Withdrawal from Special Education Joint Agreements (Elementary Schools)

 Public Act 99-0729 

            This law amends the School Code immediately to allow elementary school districts (maintaining grades up to and including the 8th grade) to withdraw from special education joint agreements subject to various, specific conditions.

ADA Training During Teacher Institute Days

 Public Act 99-0616 

            Beginning with the 2016-2017 school year, teacher institute days must include, at least once every 2 years, professional development on the subject of the Americans with Disabilities Act as it pertains to the school environment.

Interfund Transfers

 Public Act 99-0713 

            In a previous eBlackboard, we told you that Section 17-2A of the School Code granted boards of education the authority to transfer money between the Educational, Operations and Maintenance and Transportation Funds for any reason, but that authority would expire on June 30, 2016. Through Public Act 99-0713, the legislature has extended the authority for the transfers under Section 17-2A to June 30, 2019. In addition, Section 17-2.11(j), which grants boards of education the authority to transfer surplus life safety tax revenue and interest to the Operations and Maintenance Fund, was similarly extended. Both types of transfers require notices, hearings and resolutions. 

Monthly Reports of Concussions from High Schools

 Public Act 99-0831 

            This law immediately requires the IHSA to mandate its member schools that employ certified athletic trainers to complete a monthly report on concussions suffered by its student-athletes during a school-sponsored activity or event. This mandate requires the reporting to take place immediately during the months of the 2016-2017 school year. The law provides immunity to IHSA-member high schools from civil and criminal liability that could result from reporting the required information, except for willful or wanton misconduct. The law also gives the IHSA the authority to “take action” against a member school if the member school fails to adhere to its reporting requirements. 

Epi-Pen Administration

 Public Act 99-0711 

            We previously reported on amendments to the School Code that affected epinephrine administration in schools. This law further amends those School Code provisions to add school buses to the list of locations where asthma medication and epinephrine auto-injectors (better known as Epi-Pens) can be carried and administered. Additionally, if a school district’s independently-contracted transportation provider maintains a supply of undesignated Epi-Pens, the amendments require those school districts to send a report to ISBE detailing how many undesignated Epi-Pens are in the transportation contractor’s supply. Recall that “undesignated” Epi-Pens are prescribed in the name of a school district instead of a particular student.    

Charter School Authorizations and Renewals

 Public Act 99-0840 
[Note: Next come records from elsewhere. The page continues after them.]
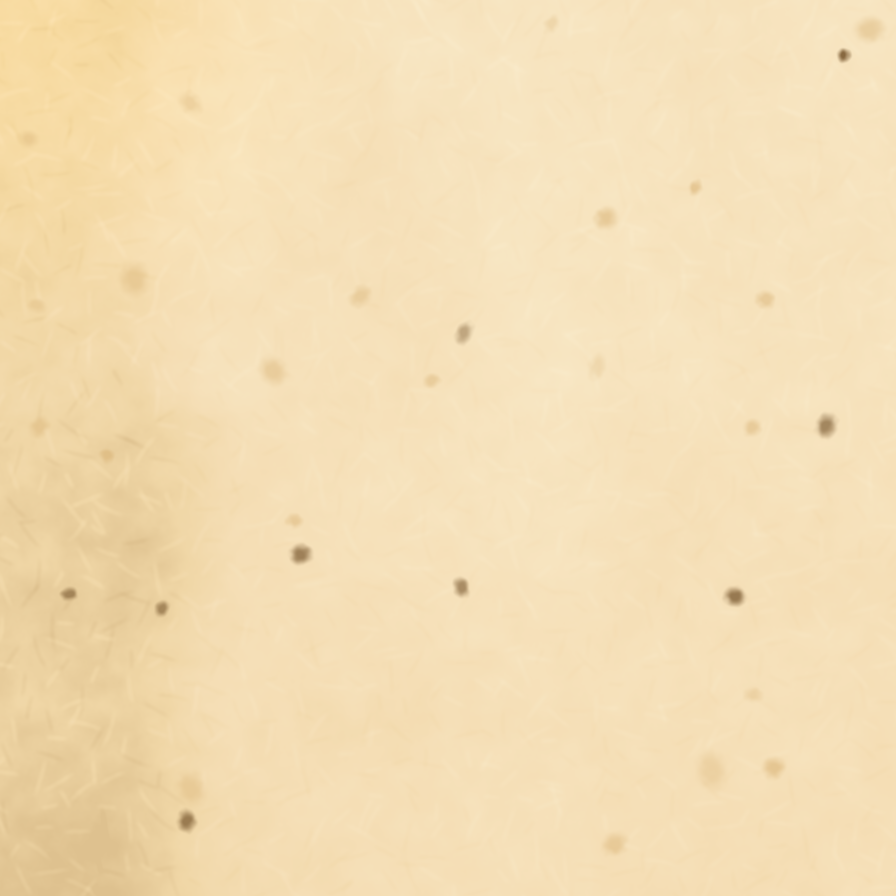
Give the GLSL for this texture, as a WebGL 2 fragment shader.

```glsl
#version 300 es
precision highp float;
// Aged cream paper with a brown stain along the left, faint fibres and foxing specks.

uniform vec2 u_resolution;
out vec4 out_color;

// Paper tones, from clean to stained
const vec3 CREAM = vec3(0.97, 0.90, 0.76);
const vec3 BUFF  = vec3(0.96, 0.87, 0.71);
const vec3 TAN   = vec3(0.94, 0.84, 0.65);
const vec3 STAIN = vec3(0.89, 0.78, 0.585);
const vec3 SPECK = vec3(0.46, 0.33, 0.17);
const vec3 BLOT  = vec3(0.85, 0.70, 0.46);

const float STAIN_EDGE   = 0.19;  // x where the stain fades out
const float STAIN_SOFT   = 0.08;
const float CLOUD_AMOUNT = 1.1;
const float GRAIN_AMOUNT = 0.75;
const float FIBRE_CELLS  = 34.0;
const float FIBRE_WIDTH  = 0.075; // in fibre cells
const float FIBRE_AMOUNT = 0.28;
const float SPECK_CELLS  = 7.0;
const float BLOT_CELLS   = 11.0;

// Integer hash giving three values in 0..1
vec3 hash3(vec2 cell, int seed) {
    uvec3 v = uvec3(ivec3(ivec2(cell), seed) + 4096);
    v = v * 1664525u + 1013904223u;
    v.x += v.y * v.z; v.y += v.z * v.x; v.z += v.x * v.y;
    v ^= v >> 16u;
    v.x += v.y * v.z; v.y += v.z * v.x; v.z += v.x * v.y;
    return vec3(v >> 8u) / 16777216.0;
}

float noise(vec2 p, int seed) {
    vec2 c = floor(p), f = fract(p);
    f = f * f * (3.0 - 2.0 * f);
    float low  = mix(hash3(c, seed).x, hash3(c + vec2(1, 0), seed).x, f.x);
    float high = mix(hash3(c + vec2(0, 1), seed).x, hash3(c + vec2(1, 1), seed).x, f.x);
    return mix(low, high, f.y);
}

// Layered noise centred on zero
float fbm(vec2 p, int seed) {
    float sum = 0.0, gain = 0.5;
    for (int i = 0; i < 4; i++) {
        sum += gain * (noise(p, seed + i) - 0.5);
        p = mat2(1.6, 1.2, -1.2, 1.6) * p + 3.7;
        gain *= 0.5;
    }
    return sum;
}

// Short soft strokes in random directions, light or dark
float fibres(vec2 p) {
    p *= FIBRE_CELLS;
    vec2 base = floor(p);
    float sum = 0.0;
    for (int y = -1; y <= 1; y++)
    for (int x = -1; x <= 1; x++) {
        vec2 cell = base + vec2(x, y);
        vec3 r = hash3(cell, 31);
        vec3 q = hash3(cell, 32);
        float angle = 6.2832 * r.z;
        vec2 dir = vec2(cos(angle), sin(angle));
        vec2 d = p - cell - r.xy;
        float along = dot(d, dir);
        float bend = 0.35 * (q.y - 0.5) * along * along;
        float across = abs(dot(d, vec2(-dir.y, dir.x)) - bend);
        float len = mix(0.4, 0.9, q.x);
        float body = smoothstep(2.2 * FIBRE_WIDTH, 0.0, across);
        sum += body * smoothstep(len, 0.4 * len, abs(along)) * (q.z < 0.55 ? -1.0 : 0.9);
    }
    return sum;
}

// Coverage of scattered soft dots, with sizes in canvas units
float dots(vec2 p, float cells, float chance, float small, float large, int seed) {
    vec2 cell = floor(p * cells);
    vec3 r = hash3(cell, seed);
    vec3 q = hash3(cell, seed + 1);
    vec2 d = p - (cell + mix(vec2(0.22), vec2(0.78), r.xy)) / cells;
    float angle = 3.1416 * q.x;
    d = mat2(cos(angle), sin(angle), -sin(angle), cos(angle)) * d;
    d.x *= mix(0.65, 1.0, q.y);
    d += 0.3 * small * vec2(noise(p * 160.0, 51), noise(p * 160.0, 52));
    float radius = mix(small, large, q.z * q.z);
    float strength = mix(0.45, 1.0, q.y);
    return step(r.z, chance) * strength * smoothstep(radius, 0.2 * radius, length(d));
}

void main() {
    vec2 p = gl_FragCoord.xy / min(u_resolution.x, u_resolution.y);

    // Broad shade: darker toward the foot, with a ragged stain at the left
    float edge = STAIN_EDGE + 0.09 * fbm(p * vec2(3.0, 5.0), 1);
    float stain = smoothstep(edge + STAIN_SOFT, edge - STAIN_SOFT, p.x);
    float shade = mix(0.80, 0.12, smoothstep(0.0, 0.9, p.y));
    shade += 0.35 * smoothstep(0.65, 0.2, p.x);
    shade += stain * mix(1.75, 0.85, smoothstep(0.3, 1.0, p.y));
    shade += CLOUD_AMOUNT * fbm(p * 5.0, 11) * (1.0 + 0.6 * stain);

    // Fine texture, stronger inside the stain
    float texture_gain = 1.0 + 0.5 * stain;
    shade += GRAIN_AMOUNT * texture_gain * fbm(p * 38.0, 21);
    shade += FIBRE_AMOUNT * texture_gain * fibres(p);

    vec3 color = mix(CREAM, BUFF, clamp(shade, -0.5, 1.0));
    color = mix(color, TAN, clamp(shade - 1.0, 0.0, 1.0));
    color = mix(color, STAIN, clamp(shade - 2.0, 0.0, 1.4));

    // Warmer yellow in the upper left corner
    float warm = smoothstep(0.5, 0.0, length(p - vec2(0.0, 1.0)));
    color += warm * vec3(0.025, 0.01, -0.035);

    // Pale blots and small dark specks
    color = mix(color, BLOT, 0.6 * dots(p, BLOT_CELLS, 0.16, 0.010, 0.022, 41));
    color = mix(color, SPECK, 0.9 * dots(p, SPECK_CELLS, 0.17, 0.009, 0.015, 61));

    out_color = vec4(clamp(color, 0.0, 1.0), 1.0);
}
```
            This law amends the Charter Schools Law to provide that initial charters granted on or after January 1, 2017 shall be for 5 school years. Additionally, charters granted on or after the bill’s effective date may be renewed by a local board for incremental periods not to exceed 10 school years, and not to exceed 5 school years if renewed by the Charter Schools Commission.